> **EXERCISE DIRECTIONS**:
In the records below, find the line with "238 H838 L837" and the line with "172 C736 130"; return exactly those lines and every line between them.

> **PROVIDED ENTRIES**:
——
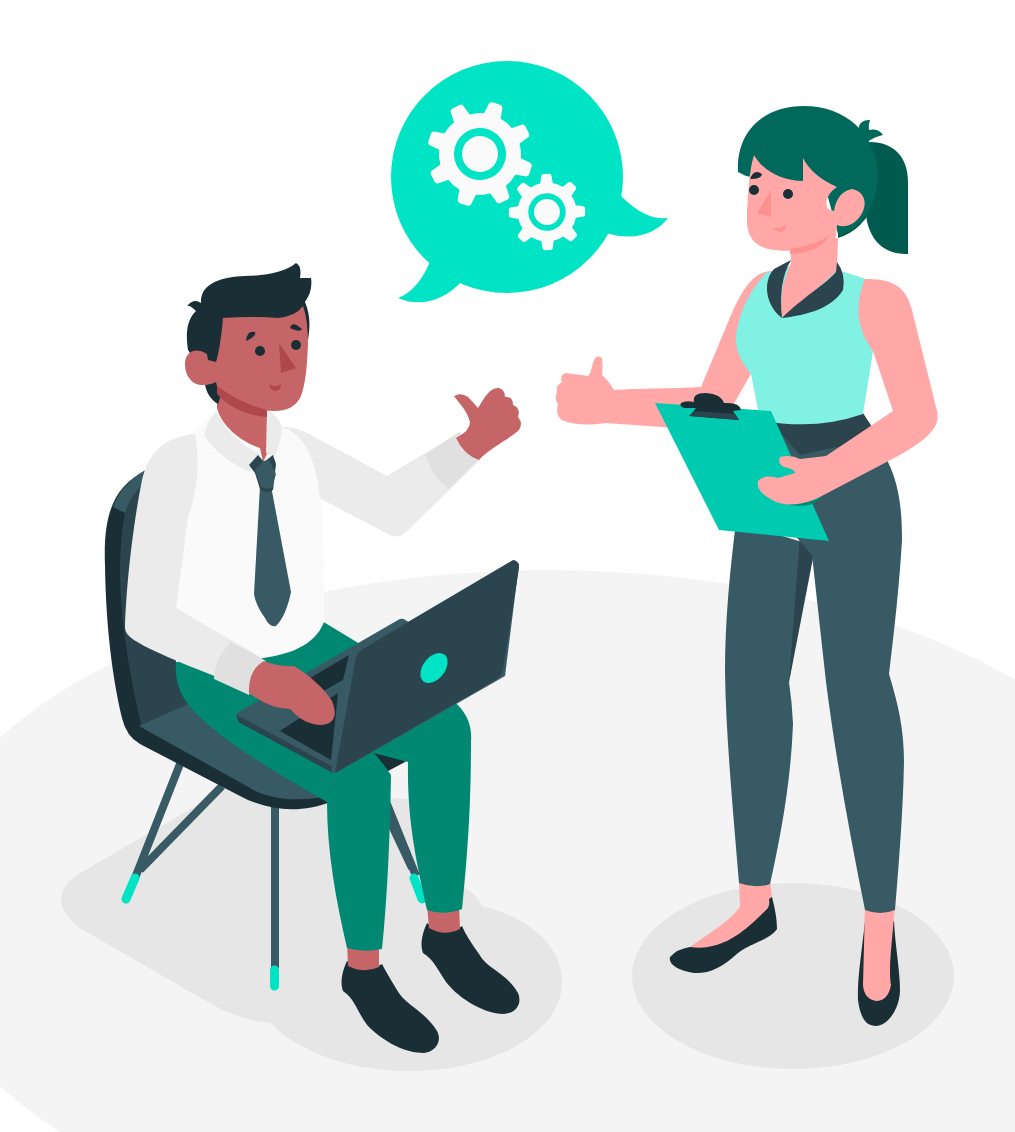
<!DOCTYPE html>
<html lang="en">
<head>
<meta charset="utf-8">
<title>Teamwork conversation</title>
<style>
:root{--mint:#00e3c5;--mint-deep:#00caaf;--mint-pale:#80f1e3;--green:#008873;--hair-green:#00695b;--hair-dark:#005a4d;--ink:#1a2e35;--navy:#2b444e;--slate:#385a64;--brown:#c66567;--brown-dark:#ae484c;--pink:#ffa8a7;--pink-dark:#ff9090;--white:#fafafa;--sleeve:#ebebeb;--cuff:#e0e0e0;--floor:#f4f4f4;--shadow:#e6e6e6}
html,body{margin:0;background:#fff;overflow:hidden}
svg{display:block;width:1015px;height:1132px}
.mint{fill:var(--mint)}.mint-deep{fill:var(--mint-deep)}.mint-pale{fill:var(--mint-pale)}
.green{fill:var(--green)}.hair-green{fill:var(--hair-green)}.hair-dark{fill:var(--hair-dark)}
.ink{fill:var(--ink)}.navy{fill:var(--navy)}.slate{fill:var(--slate)}
.brown{fill:var(--brown)}.brown-dark{fill:var(--brown-dark)}
.pink{fill:var(--pink)}.pink-dark{fill:var(--pink-dark)}
.white{fill:var(--white)}.sleeve{fill:var(--sleeve)}.cuff{fill:var(--cuff)}
.floor{fill:var(--floor)}.shadow{fill:var(--shadow)}
.leg{fill:none;stroke:var(--slate);stroke-width:8}
.foot{fill:none;stroke:var(--mint);stroke-width:9;stroke-linecap:round}
</style>
</head>
<body>
<svg viewBox="0 0 1015 1132" role="img" aria-label="A seated man with a laptop and a standing woman with a clipboard give each other a thumbs up">
<defs>
<path id="tooth" d="M-9-38 L-7-51 Q-6-53-4-53 H4 Q6-53 7-51 L9-38Z"/>
<g id="gear">
<circle r="41"/>
<use href="#tooth"/><use href="#tooth" transform="rotate(45)"/><use href="#tooth" transform="rotate(90)"/><use href="#tooth" transform="rotate(135)"/><use href="#tooth" transform="rotate(180)"/><use href="#tooth" transform="rotate(225)"/><use href="#tooth" transform="rotate(270)"/><use href="#tooth" transform="rotate(315)"/>
<circle class="mint" r="26"/><circle r="18"/>
</g>
</defs>

<g id="ground">
<ellipse class="floor" cx="548" cy="912" rx="637" ry="342"/>
<path class="shadow" d="M75 876 L230 786 L420 800 L440 880 Q474 886 482 906 C532 918 562 948 562 982 C562 1032 494 1071 410 1071 C350 1071 298 1052 271 1023 Q240 1020 213 1005 L78 927 Q46 900 75 876Z"/>
<ellipse class="shadow" cx="793" cy="976" rx="161" ry="93"/>
</g>

<g id="speech-bubble">
<circle class="mint" cx="507" cy="177" r="116"/>
<path class="mint" d="M621 196 Q646 221 668 218 C655 235 633 241 606 233Z"/>
<path class="mint" d="M431 259 Q419 290 398 298 C418 307 444 302 463 280Z"/>
<use href="#gear" class="white" transform="translate(480 154) rotate(18)"/>
<use href="#gear" class="white" transform="translate(547 212) rotate(-1) scale(.72)"/>
</g>

<g id="chair">
<path class="leg" d="M180 764 L135 878 M222 786 L140 870 M275 800 V968 M372 767 L416 876 M380 800 L412 868"/>
<path class="foot" d="M135 878 L126 899 M274.500 970 V986 M414 878 L422 899"/>
<path class="ink" d="M146 470 C114 487 103 512 105 566 C106 630 113 680 122 718 Q126 736 140 744 L240 796 C270 812 302 813 330 802 L405 762 Q416 752 400 735 L160 640Z"/>
<path class="navy" d="M146 470 C122 484 111 504 112 566 C114 640 124 690 132 717 Q134 724 142 728 L225 690 L190 500Z"/>
<path class="slate" d="M144 471 Q120 486 113 507 L125 513 Q132 490 150 480Z"/>
<path class="ink" d="M113 507 C104 570 114 660 128 712 Q131 728 145 735 L140 720 C122 640 114 570 125 513Z"/>
<path class="slate" d="M139 726 L188 704 L330 760 L328 796 C298 802 270 800 250 788Z"/>
</g>

<g id="man">
<g id="man-legs">
<path class="ink" d="M427 923 C420 938 421 948 423 953 C434 960 438 970 446 982 C460 1000 486 1014 503 1014 C518 1013 522 1002 518 993 C506 972 488 970 479 954 Q466 936 462 926 Q446 938 427 923Z"/>
<path class="brown" d="M427 905 H459 L460 929 Q444 937 429 928Z"/>
<path class="green" d="M322 621 L452 700 Q473 716 471 742 C471 802 468 850 462 909 Q444 916 427 910 C416 860 407 820 408 762 L370 752 L250 660Z"/>
<path class="ink" d="M347 961 C340 976 341 986 343 991 C356 1000 358 1014 368 1026 C384 1042 405 1053 424 1053 C437 1051 442 1040 437 1031 C424 1010 406 1006 397 990 Q386 972 382 964 Q364 975 347 961Z"/>
<path class="brown" d="M347 942 H379 V967 Q364 974 348 966Z"/>
<path class="green" d="M176 662 C174 690 186 706 210 726 C240 752 284 777 327 802 C327 852 336 900 347 948 Q364 953 382 949 C388 890 390 832 391 775 L384 765 L330 700 L250 640Z"/>
</g>
<g id="man-shirt">
<path class="sleeve" d="M274 427 Q292 425 309 434 L387 476 L460 432 L480 460 L406 532 Q398 540 388 534 L300 488Z"/>
<path class="cuff" d="M459 432 L425 455 Q432 477 449 489 L478 460Z"/>
<path class="white" d="M190 434 L215 413 L272 415 L278 427 C302 430 314 454 319 490 C325 530 324 580 324 622 C314 648 284 657 246 660 L176 662 L170 560Z"/>
<path class="sleeve" d="M195 434 C164 437 149 452 142 480 C132 530 126 590 125 628 Q125 634 134 640 C158 655 200 670 242 687 L262 658 L176 608 L188 518 C198 488 200 462 195 434Z"/>
<path class="cuff" d="M231 642 Q214 660 214 679 L249 695 L266 661Z"/>
</g>
<g id="man-head">
<path class="brown" d="M217 380 V408 C222 428 244 443 260 448 L263 462 L267 454 V400Z"/>
<path class="sleeve" d="M216 411 Q206 424 204 436 Q222 460 250 472 L260 454 Q231 441 216 411Z"/>
<path class="sleeve" d="M267 409 Q278 416 282 427 Q280 446 274 458 L266 453Z"/>
<path class="ink" d="M201 303 C200 283 222 277 245 276 C267 276 287 271 296 263 Q302 266 300 278 L311 278 Q313 291 305 302 Q312 318 308 340 L290 330 L240 340 L218 404 Q204 396 204 374 L188 350 C185 330 188 319 196 311 Q190 305 187 306 Q194 298 201 303Z"/>
<path class="brown" d="M222 318 Q255 316 278 318 Q296 316 303 306 Q308 320 308 344 C307 366 306 382 301 396 C294 412 276 413 258 409 Q232 402 218 390 L216 382 C196 391 185 379 185 364 C185 350 199 344 214 360 Q220 338 222 318Z"/>
<path class="ink" d="M202 325 L223 318 Q220 350 216 362 L208 360Z"/>
<path class="brown-dark" d="M217 386 Q240 403 267 410 V417 Q235 414 217 394Z"/>
<path class="brown-dark" d="M279 343 L296 368 L281 373Z M269 384 Q276 388 281 384 Q281 391 275 391 Q270 390 269 384Z"/>
<circle class="ink" cx="260" cy="351" r="5"/><circle class="ink" cx="296" cy="345" r="5"/>
<path class="ink" d="M246 341 Q247 330 255 332 Q257 336 246 341Z M290 328 Q292 320 302 329 Q300 333 290 328Z"/>
</g>
<g id="tie">
<path class="slate" d="M260 486 L271 486 L291 592 Q286 616 276 626 Q270 628 265 618 Q256 606 254 594Z"/>
<path class="navy" d="M249 465 L258 455 L264 462 L273 455 L276 464 L273 490 Q266 495 260 489 L255 473Z"/>
<path class="slate" d="M255 470 L263 461 L269 460 L276 474 L272 488 Q266 490 261 487Z"/>
</g>
<path id="man-thumb-hand" class="brown" d="M456 438 Q470 431 470 422 C467 410 458 402 454 396 Q461 392 468 397 Q473 402 478 408 C484 398 490 387 499 388 Q505 390 505 397 Q513 396 513 405 Q521 408 518 417 Q524 424 518 431 C506 441 490 448 479 460 Q464 455 456 438Z"/>
</g>

<g id="laptop">
<path class="slate" d="M237 713 L398 620 Q402 617 407 621 L420 629 L333 772 L240 721 Q236 718 237 713Z"/>
<path class="navy" d="M237 715 L333 767 V773 L240 723 Q236 719 237 715Z"/>
<path class="ink" d="M300 684 L349 655 L343 680 L320 693Z M280 731 L338 693 L331 760Z"/>
<path class="slate" d="M331 771 L352 655 L513 560 L519 564 L505 676 L336 773Z"/>
<path class="navy" d="M335 773 L356 657 Q357 653 361 650 L514 560 Q519 561 519 568 L503 669 Q502 675 497 679Z"/>
<ellipse class="mint" cx="434" cy="668" rx="17" ry="11" transform="rotate(-52 434 668)"/>
<path id="typing-hand" class="brown" d="M249 693 Q248 670 264 661 Q278 667 294 666 C310 676 324 688 332 701 C338 715 334 724 322 725 C310 725 300 720 290 709 Q270 709 249 693Z"/>
</g>

<g id="woman">
<g id="woman-feet">
<path class="pink" d="M739 880 H770 L773 905 L740 940 Q714 958 690 947 C704 936 733 920 740 906Z"/>
<path class="ink" d="M772 897 Q777 916 777 929 C770 940 750 943 738 953 C722 968 708 974 694 973 C678 971 668 964 670 957 Q677 949 690 947 C724 952 748 928 768 908 Q770 904 769 899Z"/>
<path class="ink" d="M865 921 C862 950 857 980 858 1000 C860 1016 865 1026 876 1026 C890 1025 900 1006 900 990 C900 970 895 945 894 921Z"/>
<path class="pink" d="M865 906 H895 L891 950 Q889 975 891 985 Q888 1001 876 1001 Q864 999 863 985Z"/>
</g>
<g id="trousers">
<path class="slate" d="M736 522 C730 570 725 620 725 672 C726 740 734 820 739 883 Q755 889 770 884 C781 835 791 780 793 724 Q792 702 789 682 L812 545Z"/>
<path class="navy" d="M800 535 L789 682 L813 558 L812 535Z"/>
<path class="slate" d="M774 418 H862 L888 462 C900 486 902 514 902 540 C899 590 894 632 889 674 C898 704 904 728 904 762 C903 812 899 862 895 910 Q880 916 865 910 C850 835 836 760 826 682 L812 555 L764 500Z"/>
<path class="navy" d="M774 419 Q822 425 863 413 L874 430 L850 444 L800 455 L778 430Z"/>
</g>
<path id="raised-arm" class="pink" d="M771 271 C752 272 741 293 731 315 L701 387 C670 389 640 388 614 390 Q608 380 602 375 Q603 366 602 358 Q598 355 595 358 C591 366 592 372 588 376 L566 373 Q559 375 562 382 Q555 386 557 392 Q554 399 558 405 Q555 415 562 420 C576 426 592 425 606 423 L690 429 Q721 431 727 416 L752 372Z"/>
<g id="blouse">
<path class="mint-pale" d="M766 273 L790 266 L838 270 L866 279 C878 300 880 328 873 351 L863 414 Q814 431 760 420 L751 374 C741 362 735 350 736 336 C739 312 750 290 766 273Z"/>
<path class="pink" d="M790 238 H838 L837 270 Q824 284 782 318 Q778 290 791 263Z"/>
<path class="navy" d="M791 260 Q778 282 782 318 C766 306 762 282 774 269Z M837 262 Q846 274 843 290 C832 308 808 315 782 318 C802 298 826 284 836 272Z"/>
</g>
<g id="clipboard">
<path class="mint-deep" d="M655 403 L771 411 L829 541 L719 530Z"/>
<path class="ink" d="M681 403 Q686 400 694 402 Q692 393 706 393 Q721 394 724 403 Q740 402 741 410 L733 411 L739 420 L690 416 L696 408 L684 408 Q679 406 681 403Z"/>
<path class="navy" d="M694 411 L735 414 L739 420 L689 416Z"/>
<path class="green" d="M768 492 Q782 509 810 505 L822 498 L790 480Z"/>
</g>
<path id="holding-arm" class="pink" d="M865 279 C896 278 907 290 912 310 L937 411 Q940 423 930 433 C925 440 910 449 898 456 L816 499 C795 507 780 506 769 498 Q756 491 758 481 Q764 474 778 478 L795 473 Q795 469 784 467 Q777 464 780 457 Q791 454 800 459 L826 456 L893 411 L873 351 C854 325 856 301 865 279Z"/>
<g id="woman-head">
<path class="hair-dark" d="M868 142 C892 141 908 156 908 181 V254 C884 255 869 240 866 215 L850 180Z"/>
<path class="hair-green" d="M858 131 Q859 119 870 120 Q868 125 869 130 Q878 128 883 135 Q874 137 867 142Z"/>
<path class="hair-dark" d="M858 132 Q886 160 876 200 Q864 230 838 238 V190Z"/>
<path class="hair-green" d="M738 172 C736 130 765 106 804 106 C846 106 876 134 878 174 C877 210 858 231 838 234 L826 190 L790 184 L746 176Z"/>
<path class="pink" d="M754 155 C763 171 782 181 803 181 V158 Q812 176 837 187 C828 193 824 202 828 209 L834 211 Q837 192 852 189 C864 191 867 202 863 211 C858 223 846 229 837 225 L836 237 C818 251 790 253 768 249 C750 244 746 232 747 214 C748 192 749 172 754 155Z"/>
<path class="pink-dark" d="M829 236 Q815 245 790 249 V254 Q821 252 829 236Z M771 190 L757 213 L771 217Z M773 228 Q781 229 786 224 Q786 232 780 232 Q775 231 773 228Z"/>
<circle class="ink" cx="754" cy="190" r="5"/><circle class="ink" cx="788" cy="194" r="5"/>
<path class="ink" d="M750 179 Q754 168 762 174 Q762 179 750 179Z"/>
</g>
</g>
</svg>
</body>
</html>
——
> **RESULT OF THE TASK**:
<path class="pink" d="M790 238 H838 L837 270 Q824 284 782 318 Q778 290 791 263Z"/>
<path class="navy" d="M791 260 Q778 282 782 318 C766 306 762 282 774 269Z M837 262 Q846 274 843 290 C832 308 808 315 782 318 C802 298 826 284 836 272Z"/>
</g>
<g id="clipboard">
<path class="mint-deep" d="M655 403 L771 411 L829 541 L719 530Z"/>
<path class="ink" d="M681 403 Q686 400 694 402 Q692 393 706 393 Q721 394 724 403 Q740 402 741 410 L733 411 L739 420 L690 416 L696 408 L684 408 Q679 406 681 403Z"/>
<path class="navy" d="M694 411 L735 414 L739 420 L689 416Z"/>
<path class="green" d="M768 492 Q782 509 810 505 L822 498 L790 480Z"/>
</g>
<path id="holding-arm" class="pink" d="M865 279 C896 278 907 290 912 310 L937 411 Q940 423 930 433 C925 440 910 449 898 456 L816 499 C795 507 780 506 769 498 Q756 491 758 481 Q764 474 778 478 L795 473 Q795 469 784 467 Q777 464 780 457 Q791 454 800 459 L826 456 L893 411 L873 351 C854 325 856 301 865 279Z"/>
<g id="woman-head">
<path class="hair-dark" d="M868 142 C892 141 908 156 908 181 V254 C884 255 869 240 866 215 L850 180Z"/>
<path class="hair-green" d="M858 131 Q859 119 870 120 Q868 125 869 130 Q878 128 883 135 Q874 137 867 142Z"/>
<path class="hair-dark" d="M858 132 Q886 160 876 200 Q864 230 838 238 V190Z"/>
<path class="hair-green" d="M738 172 C736 130 765 106 804 106 C846 106 876 134 878 174 C877 210 858 231 838 234 L826 190 L790 184 L746 176Z"/>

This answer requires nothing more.